Here’s the test case we’ll use to demonstrate these options:

The func used to initialise lazy value takes at least 100ms to run, and increments and returns a counter value i. We then try and access the lazy value directly, and while the initialisation code is running, we also try and access it from an async Task<T>. We’ll then output what each method returns, as well as the final value of the counter i.

The default thread safety mode when you call new Lazy<T>(func), or new Lazy<T>(func, true), is LazyThreadSafetyMode.ExecutionAndPublication. Running in this mode ensures the initialisation code only runs once:

direct lazy value access
getting lazy value
v: 0, task: 0, i: 1

Both the task and direct access agree on the initialised value of 0, and the i counter has only incremented once to give 1.

## Safe on publication

If we now update the safety mode to LazyThreadSafetyMode.PublicationOnly, we get this:

direct lazy value access
getting lazy value
getting lazy value
v: 0, task: 0, i: 2

Here we can see the initialisation code has run twice; there are two "getting lazy value" messages, and i has been incremented twice to 2. Both the task and direct access agree on the value 0 though. So the first initialisation value returned wins.

## All bets are off

Finally, LazyThreadSafetyMode.None (which is what we get when we call new Lazy<T>(func, false)) gives this output:

direct lazy value access
getting lazy value

System.AggregateException : One or more errors occurred.
----> System.InvalidOperationException : ValueFactory attempted to access the Value property of this instance.

This option provides no thread safety, so trying to access or set the value concurrently fails with an exception.

## Summary

These options are explained in more detail on MSDN, but a quick summary is:

• ExecutionAndPublication ensures initialisation code is only executed once.

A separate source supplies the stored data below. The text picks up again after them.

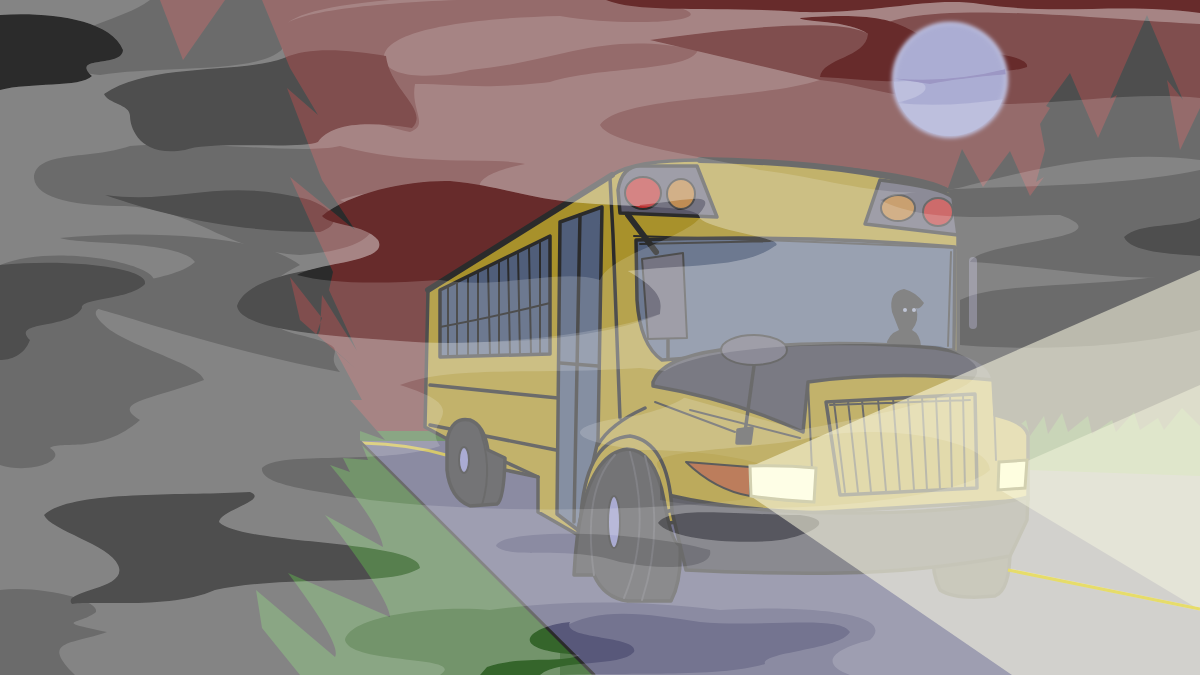
<!DOCTYPE html>
<html lang="en">
<head>
<meta charset="utf-8">
<title>School bus in the fog</title>
<style>
:root{--sky:#480000;--tree:#000;--grass:#0c4600;--road:#36365f;--bus:#967a00;--glass:#2c3d5f;--hood:#181828;--bumper:#0c0c18;--tyre:#0e0e12;--ink:#000;--red:#a80000;--amber:#a25a08;--lane:#b8a000;--mirror:#38364a;--hub:#6c6fb2;--moon:#abadd3;--moon-rim:#c3c5e2;--beam:#fffee6}
html,body{margin:0;height:100%;overflow:hidden;background:#828282}
svg{display:block;width:1200px;height:675px}
.tree{fill:var(--tree)}.grass{fill:var(--grass)}.bus{fill:var(--bus)}.glass{fill:var(--glass)}
.tyre{fill:var(--tyre)}.hub{fill:var(--hub)}.red{fill:var(--red)}.amber{fill:var(--amber)}.mirror{fill:var(--mirror)}
.lane{fill:none;stroke:var(--lane);stroke-width:3}
.inked{stroke:var(--ink);stroke-width:3.5;stroke-linejoin:round;stroke-linecap:round}
.line{fill:none}.thin{stroke-width:2}
.fog{fill:#fff;opacity:.17}
.beam{fill:var(--beam);opacity:.54}
</style>
</head>
<body>
<svg viewBox="0 0 1200 675" role="img" aria-label="A yellow school bus driving through a foggy forest under a red sky with a pale moon">
<defs>
  <g id="gaps-deep">
    <path d="M0 15C45 12 110 18 123 50C122 68 70 55 92 76C80 88 30 82 0 90Z"/>
    <path d="M606 0C640 14 720 6 800 12C880 14 930 -4 980 4C1060 16 1120 2 1200 13V0Z"/>
    <path d="M820 77C822 58 866 58 868 34C850 20 800 22 800 18C900 10 900 28 940 45C980 52 1030 55 1027 67C1010 74 960 70 920 80C890 84 850 78 820 77Z"/>
    <path d="M322 216C350 192 410 180 450 181C500 186 520 196 570 202C640 208 700 205 700 218C680 240 610 255 600 280C560 268 500 290 440 280C380 284 330 284 297 275C320 262 390 262 378 240C365 224 330 226 322 216Z"/>
    <path d="M487 667C520 655 560 664 580 655C500 650 530 626 570 622C560 640 640 635 634 652C620 668 560 658 540 675H480Z"/>
  </g>
  <g id="gaps-mid">
    <path d="M104 94C150 62 240 74 284 58C310 46 350 50 386 56C390 90 430 110 412 128C360 120 330 125 318 142C300 150 210 140 185 150C140 158 130 128 130 116C130 104 108 104 104 94Z"/>
    <path d="M105 195C180 205 220 176 310 200C340 212 340 225 320 232C230 232 160 214 105 195Z"/>
    <path d="M237 306C245 280 300 270 340 266C420 268 520 268 610 262C670 290 660 305 660 314C600 335 480 348 400 341C330 336 240 330 237 306Z"/>
    <path d="M0 265C70 258 150 268 145 284C130 300 80 298 82 308C70 330 10 320 30 340C24 356 10 360 0 360Z"/>
    <path d="M44 515C70 490 180 496 250 492C270 500 220 510 219 522C240 545 420 540 420 568C390 588 290 574 215 590C170 610 90 600 72 604C60 590 130 590 118 565C110 545 50 530 44 515Z"/>
    <path d="M1124 237C1140 222 1180 228 1200 218V256C1170 254 1130 252 1124 237Z"/>
    <path d="M560 629C600 605 650 615 700 622C760 628 840 614 850 632C840 650 760 652 765 664C720 678 620 672 560 675Z"/>
    <path d="M650 40C720 30 840 16 868 34C900 -5 1100 20 1200 24V98C1120 90 1040 110 960 102C900 100 860 84 820 80Z"/>
    <path d="M640 205C690 200 720 190 698 215C700 230 790 238 775 246C740 272 670 262 600 275Z"/>
    <path d="M658 523C670 505 740 515 800 515C840 520 810 535 780 540C740 545 670 540 658 523Z"/>
    <path d="M660 470C640 450 720 452 800 440C880 420 990 440 990 470C960 500 760 520 660 500Z" opacity=".5"/>
  </g>
  <g id="gaps-soft">
    <path d="M62 50C70 25 120 22 150 0H390C300 8 270 22 285 45C270 75 160 65 100 75C70 72 60 62 62 50Z"/>
    <path d="M280 30C290 0 520 -5 640 0C760 18 640 30 560 16C470 18 380 30 384 60C390 80 440 78 470 70C560 62 600 30 698 50C690 72 600 66 550 82C480 90 460 84 415 84C410 110 430 125 410 132C350 118 280 90 280 30Z"/>
    <path d="M34 178C35 150 90 160 130 146C210 140 300 155 340 146C420 168 490 156 525 164C470 175 470 192 500 196C440 204 400 180 340 200C400 225 370 250 300 255C220 250 200 210 125 206C80 206 36 200 34 178Z"/>
    <path d="M82 305C90 280 170 285 195 262C180 240 80 245 60 238C140 230 260 234 300 265C250 290 240 320 300 335C360 350 320 350 340 372C220 350 110 310 82 305Z"/>
    <path d="M0 265C60 240 190 270 145 290C100 310 80 305 110 330C140 350 200 365 204 380C150 400 110 402 140 420C100 455 60 440 50 448C70 460 30 475 0 465Z"/>
    <path d="M262 468C280 450 380 466 440 446C420 420 480 410 400 385C450 365 540 375 640 368C720 375 700 400 640 415C560 425 560 440 640 450C760 450 830 480 740 500C650 510 500 515 370 500C310 490 260 485 262 468Z"/>
    <path d="M0 590C40 585 100 600 96 612C80 625 50 620 107 632C70 645 40 640 75 675H0Z"/>
    <path d="M345 640C350 615 440 605 490 610C560 600 640 600 720 610C800 605 900 612 870 640C830 650 820 664 850 675H440C470 655 350 665 345 640Z"/>
    <path d="M496 546C500 528 640 530 710 550C715 570 660 570 620 562C570 545 510 560 496 546Z"/>
    <path d="M600 125C620 95 760 100 820 80L1200 60V160C1120 150 1050 165 970 185C900 205 840 180 760 170C700 155 610 145 600 125Z"/>
    <path d="M880 200C930 180 1080 195 1200 170V270C1160 290 1040 265 970 262C980 240 1130 240 1060 215C1000 215 930 225 880 200Z"/>
    <path d="M960 300C1000 280 1100 290 1200 270V330C1120 350 1020 350 960 345Z"/>
    <path d="M650 388C660 345 830 340 940 346C1010 370 990 395 800 430Z"/>
    <path d="M480 270C560 240 590 275 640 300L660 314C600 340 500 345 430 340Z"/>
  </g>
  <mask id="fog-wide" maskUnits="userSpaceOnUse" x="0" y="0" width="1200" height="675"><rect width="1200" height="675" fill="#fff"/><use href="#gaps-deep"/></mask>
  <mask id="fog-middle" maskUnits="userSpaceOnUse" x="0" y="0" width="1200" height="675"><rect width="1200" height="675" fill="#fff"/><use href="#gaps-deep"/><use href="#gaps-mid"/></mask>
  <mask id="fog-thin" maskUnits="userSpaceOnUse" x="0" y="0" width="1200" height="675"><rect width="1200" height="675" fill="#fff"/><use href="#gaps-deep"/><use href="#gaps-mid"/><use href="#gaps-soft"/></mask>
  <filter id="soft-edge" x="-20%" y="-20%" width="140%" height="140%"><feGaussianBlur stdDeviation="2"/></filter>
  <clipPath id="moon-disc"><circle cx="950" cy="80" r="56"/></clipPath>
</defs>

<g id="landscape">
  <rect width="1200" height="675" fill="var(--sky)"/>
  <path class="tree" d="M940 450V195L948 188L962 149L983 187L1010 151L1030 196L1044 177L1036 182L1045 150L1040 124L1050 108L1046 106L1070 73L1098 138L1117 95L1110 99L1147 15L1183 100L1167 80L1180 150L1200 108V450Z"/>
  <polygon class="grass" points="360,431 460,431 460,444 360,442"/>
  <path class="grass" d="M1000 480V440L1026 420L1030 436L1044 416L1048 434L1062 413L1068 432L1088 416L1092 434L1112 420L1116 432L1134 412L1140 430L1158 418L1164 430L1182 408L1200 426V480Z"/>
  <polygon points="360,441 460,441 1027,470 1200,476 1200,675 595,675" fill="var(--road)"/>
  <path class="lane" d="M362 443Q410 444 450 456L540 475M1000 568L1200 609"/>
  <path class="tree" d="M0 0H160L183 60L225 0H262L290 68L318 115L287 88L322 180L355 230L290 177L333 272L329 290L357 351L322 295L320 330L308 358L322 318L290 277L300 320L357 370L335 350L362 400L350 400L385 440L360 431V441L595 675H0Z"/>
  <path class="grass" d="M362 445L592 675H300L262 628L256 590L335 657Q342 645 288 573L390 617Q388 596 325 515L383 547Q380 525 330 465L350 472L343 458L368 460Z"/>
  <path class="line" stroke="#000" stroke-width="2" d="M360 441L595 675"/>
</g>

<g id="bus" class="inked">
  <path class="tyre" d="M933 550H1010Q1010 590 995 596Q955 600 940 590Q932 575 933 550Z"/>
  <path class="bus" d="M428 290L612 175Q635 160 700 160Q800 162 880 173Q948 183 952 195L958 235V350Q990 360 993 380L995 415Q1025 422 1028 435V500L690 520L580 536L538 512V477L505 470L425 427Z"/>
  <path class="line" stroke-width="6" d="M428 290L612 175M700 160Q850 162 945 190"/>

  <g id="side-windows">
    <path class="glass" d="M440 290L550 236V354L440 357Z"/>
    <path class="line thin" d="M448 287V357M457 282V357M468 277V356M478 272V356M488 267L490 356M499 262V356M508 257L510 355M518 252L520 355M529 247L531 355M540 241V355M440 327Q490 318 550 303"/>
  </g>
  <path class="line" d="M430 385L558 398M430 425L556 450M488 454L538 477M610 178L613 235L620 418M645 408Q610 424 598 445"/>
  <g id="door">
    <path class="glass" d="M560 222L602 207L598 440L578 530L557 514Z"/>
    <path class="line" d="M580 215L574 522M560 363L598 366"/>
  </g>

  <g id="rear-wheel">
    <path class="tyre" d="M447 440Q452 416 470 420Q484 425 488 450L505 458Q504 500 497 504L470 506Q450 498 447 470Z"/>
    <path class="line thin" d="M478 425Q494 465 482 505"/>
    <ellipse class="hub thin" cx="464" cy="460" rx="5" ry="13"/>
  </g>

  <g id="warning-lights">
    <path class="mirror" d="M618 190Q622 166 640 166H697L717 217L620 213Z"/>
    <ellipse class="red thin" cx="643" cy="193" rx="18" ry="16"/>
    <ellipse class="amber thin" cx="681" cy="194" rx="14" ry="15"/>
    <path class="mirror" d="M880 180Q945 188 953 198L958 235L865 224Z"/>
    <ellipse class="amber thin" cx="898" cy="208" rx="17" ry="13"/>
    <ellipse class="red thin" cx="938" cy="212" rx="15" ry="14"/>
  </g>

  <g id="windshield">
    <path class="glass" d="M636 240Q800 234 955 247L954 350H800L662 360Q640 345 637 300Z"/>
    <path class="line thin" d="M634 236Q780 240 958 248M640 244L770 241M951 252L948 346"/>
  </g>
  <g id="driver" stroke="none">
    <path d="M886 346Q888 334 899 330L892 312Q888 292 904 289Q916 292 924 303Q920 310 916 308Q920 320 912 330Q920 334 921 346Z"/>
    <circle cx="905" cy="310" r="2" fill="#7a86a8"/><circle cx="914" cy="310" r="2" fill="#7a86a8"/>
  </g>

  <path id="hood" fill="var(--hood)" d="M653 382Q662 358 720 350Q830 338 935 348Q990 356 993 380Q890 370 808 382L803 432Q735 400 653 386Z"/>
  <path class="line thin" d="M655 402L735 432M690 410L800 438M808 382L812 470M993 380L996 460"/>
  <g id="grille">
    <path class="line" d="M826 402L975 394L977 488L840 495Z"/>
    <path class="line thin" d="M834 402L845 492M848 401L858 492M862 400L871 492M878 399L886 491M893 398L900 491M908 398L914 490M922 397L927 490M936 396L940 490M950 395L952 489M963 395L965 488M830 405L970 400"/>
  </g>
  <path class="thin" fill="#963400" d="M686 462L750 467V496Q715 490 686 462Z"/>
  <path id="bumper" fill="var(--bumper)" d="M668 495Q750 514 860 513T1028 497L1027 520L1010 556Q920 572 840 573T686 570Z"/>

  <g id="front-wheel">
    <path class="bus" d="M580 540Q580 440 630 436Q668 442 672 510Z"/>
    <path class="tyre" d="M574 575Q580 455 627 449Q655 450 664 500Q672 545 680 545Q682 580 671 601H628Q604 598 594 575Z"/>
    <path class="line thin" stroke="#26262e" d="M594 575Q582 490 615 455M645 456Q665 530 642 600M630 452Q652 530 624 598"/>
    <ellipse class="hub thin" cx="614" cy="522" rx="6" ry="26"/>
  </g>

  <g id="mirrors">
    <path class="line" stroke-width="6" d="M628 215L656 252"/>
    <path class="line" d="M668 340V358M754 366L745 432"/>
    <path class="mirror thin" d="M642 259L683 253L687 338L648 339Z"/>
    <ellipse class="mirror thin" cx="754" cy="350" rx="33" ry="15"/>
    <polygon points="738,430 752,428 750,443 737,443"/>
    <rect class="mirror" stroke="none" x="969" y="257" width="8" height="72" rx="4"/>
  </g>
</g>

<g id="fog-banks">
  <rect class="fog" width="1200" height="675"/>
  <g mask="url(#fog-wide)"><rect class="fog" width="1200" height="675"/></g>
  <g mask="url(#fog-middle)"><rect class="fog" width="1200" height="675"/></g>
  <g mask="url(#fog-thin)"><rect class="fog" width="1200" height="675"/></g>
</g>

<g id="moon">
  <circle cx="950" cy="80" r="58" fill="var(--moon-rim)" filter="url(#soft-edge)"/>
  <circle cx="950" cy="79" r="55" fill="var(--moon)" filter="url(#soft-edge)"/>
  <g clip-path="url(#moon-disc)">
    <path d="M890 82Q930 78 925 90Q920 98 895 103Q950 108 1010 98V140H890Z" fill="#bdbfdd"/>
    <path d="M890 78Q950 84 1010 68V74Q960 78 930 84Z" fill="#9c97c4"/>
  </g>
</g>

<g id="headlights">
  <polygon class="beam" points="750,467 1200,270 1200,675 1012,675 752,497"/>
  <polygon class="beam" style="opacity:.4" points="998,474 1200,385 1200,610 1000,490"/>
  <path class="lane" style="stroke:#e6dc6a" d="M1008 570L1200 609"/>
  <path d="M750 466Q785 465 816 468L814 502Q775 500 751 496Z" fill="#fefee6" stroke="#d2d0b0" stroke-width="3"/>
  <path d="M999 462L1027 460L1025 488L998 490Z" fill="#fefee0" stroke="#d2d0b0" stroke-width="3"/>
</g>
</svg>
</body>
</html>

This is the default.
• PublicationOnly lets multiple threads race to initialise the value, and the first one finished wins.
• None has no thread safety, and can throw exceptions on concurrent initialisation.